TASK REQUIREMENTS: Across the listing that follows, work out how many lines carry the string "cuff". Provide that number and nothing else.

————

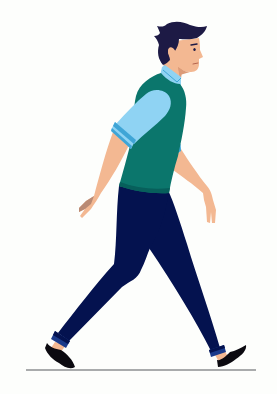
<!DOCTYPE html>
<html lang="en">
<head>
<meta charset="utf-8">
<title>Walking man</title>
<style>
:root {
  --paper: #fdfefc;
  --hair: #1d1a45;
  --skin: #f3b892;
  --skin-shade: #dc9b78;
  --hand-shade: #b98a74;
  --vest: #0b766c;
  --vest-shade: #075f5b;
  --shirt: #8fd3f3;
  --cuff: #3fa5d6;
  --trousers: #04124f;
  --trouser-cuff: #1b3a8a;
  --shoe: #0b0a10;
  --ground: #a9abac;
}
html, body { margin: 0; overflow: hidden; background: var(--paper); }
.canvas { display: block; width: 277px; height: 394px; background: var(--paper); }
.hair { fill: var(--hair); }
.skin { fill: var(--skin); }
.skin-shade { fill: var(--skin-shade); }
.hand-shade { fill: var(--hand-shade); }
.vest { fill: var(--vest); }
.vest-shade { fill: var(--vest-shade); }
.shirt { fill: var(--shirt); }
.cuff { fill: var(--cuff); }
.trousers { fill: var(--trousers); }
.trouser-cuff { fill: var(--trouser-cuff); }
.shoe { fill: var(--shoe); }
.ground { stroke: var(--ground); stroke-width: 2; }
.crease { fill: none; stroke: var(--cuff); stroke-width: 1; }
.brow { fill: none; stroke: var(--hair); stroke-width: 1.4; stroke-linecap: round; }
.mouth { fill: none; stroke: #b5654f; stroke-width: 1; stroke-linecap: round; }
</style>
</head>
<body>
<svg class="canvas" viewBox="0 0 277 394" role="img" aria-label="Man in a green vest walking to the right">
  <line class="ground" x1="26" y1="370" x2="256" y2="370"/>

  <g id="far-arm">
    <path class="skin" d="M174 152 L181 149 C188 160 198 175 207 186 C211 191 212 195 213 200 L216 210 L215 223 L212 223 L211 212 L210 223 L207 222 L206 207 L204 200 L203 193 C193 184 181 176 173 170 Z"/>
    <path class="shirt" d="M175 141 L180 144 L181 151 L174 155 Z"/>
    <path class="cuff" d="M177 143 L180.500 144 L181 151 L176 154 Z"/>
  </g>

  <g id="front-leg">
    <path class="skin" d="M214 353 L225 351 L228 357 L219 362 Z"/>
    <path class="shoe" d="M217 360 C221 361 226 356 230 352 C235 351 241 348 246 345 C247 350 242 355 236 359 C231 363 224 367 218 367 Z"/>
    <path class="trousers" d="M142 190 L168 190 C174 203 180 222 187 244 C197 277 211 316 220 348 L211 351 C196 321 174 285 149 248 Z"/>
    <path class="trouser-cuff" d="M209 350 L224 345 L226 352 L211 357 Z"/>
    <path class="trousers" d="M209 350 L224 345 L225 348 L210 353 Z"/>
  </g>

  <g id="back-leg">
    <path class="skin" d="M55 342 L66 345 L60 353 L51 348 Z"/>
    <path class="shoe" d="M47 343 C50 347 55 349 61 350 C67 354 73 360 75 367 C70 370 64 367 59 363 C53 360 47 354 45 348 Z"/>
    <path class="trousers" d="M119 186 L169 190 C167 210 160 232 150 248 C147 255 145 262 141 270 C138 279 130 281 122 287 L69 341 L58 333 C75 311 95 285 114 264 C117 240 116 212 119 186 Z"/>
    <path class="trouser-cuff" d="M55 331 L70 341 L66 348 L51 339 Z"/>
    <path class="trousers" d="M55 331 L70 341 L68 344 L53 335 Z"/>
  </g>

  <g id="head">
    <path class="skin-shade" d="M165 56 L183 64 L181 79 L163 70 Z"/>
    <path class="skin" d="M167 42 L199 38 C200 43 200 47 200 50 L203 57 L199 59 L199 64 C199 69 196 72 191 72 C186 72 181 70 178 67 L180 80 L165 70 Z"/>
    <path class="skin-shade" d="M178 67 C183 71 187 72 190 72 L180 75 Z"/>
    <path class="hair" d="M163 65 C158 59 157 52 159 45 C158 41 156 38 154 36 C157 36 159 35 160 33 C159 30 158 28 157 26 C161 27 164 27 167 24 C175 20 184 22 190 25 C196 27 202 28 207 26 C206 31 202 35 197 38 C190 40 183 39 179 39 C179 44 177 48 175 51 C173 47 169 47 168 51 C168 55 170 57 170 60 C168 62 166 64 163 65 Z"/>
    <path class="skin" d="M175 51 C173 46 168 46 168 51 C168 55 171 58 174 57 Z"/>
    <path class="brow" d="M191 45 L197 44"/>
    <ellipse class="hair" cx="194.500" cy="49.500" rx="1.200" ry="1.600"/>
    <path class="mouth" d="M193 64 L198 63"/>
  </g>

  <g id="torso">
    <path class="shirt" d="M162 67 L165 65 L181 77 L181 88 L160 76 Z"/>
    <path class="vest" d="M161 73 C167 80 174 84 180 84 C185 90 187 99 186 108 C185 124 181 142 178 156 C174 169 171 181 169 193 C151 194 134 191 119 186 C123 172 127 157 131 142 C134 124 133 108 136 96 C139 84 151 76 161 73 Z"/>
    <path class="vest-shade" d="M120 182 C136 188 153 190 170 188 L169 193 C151 194 134 191 119 186 Z"/>
    <path class="crease" d="M163 70 L177 82 L181 78"/>
  </g>

  <g id="near-arm">
    <path class="skin" d="M113 132 L129 145 C122 160 111 179 101 193 C98 199 94 204 91 209 L82 218 L80 216 L85 209 L79 212 L79 208 L86 201 L94 196 C99 177 106 151 113 132 Z"/>
    <path class="hand-shade" d="M94 196 L86 201 L79 208 L79 212 L85 209 L91 204 Z"/>
    <path class="shirt" d="M116 124 C126 113 136 102 146 94 C153 88 164 89 169 96 C173 103 170 110 165 116 C155 126 144 134 134 144 Z"/>
    <path class="shirt" d="M115 122 L135 141 L131 149 L111 130 Z"/>
    <path class="cuff" d="M115 122 L136 140 L134 144 L113 126 Z"/>
    <path class="cuff" d="M112 128 L132 146 L131 149 L111 131 Z"/>
  </g>
</svg>
</body>
</html>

————

EXERCISE SOLUTION: 10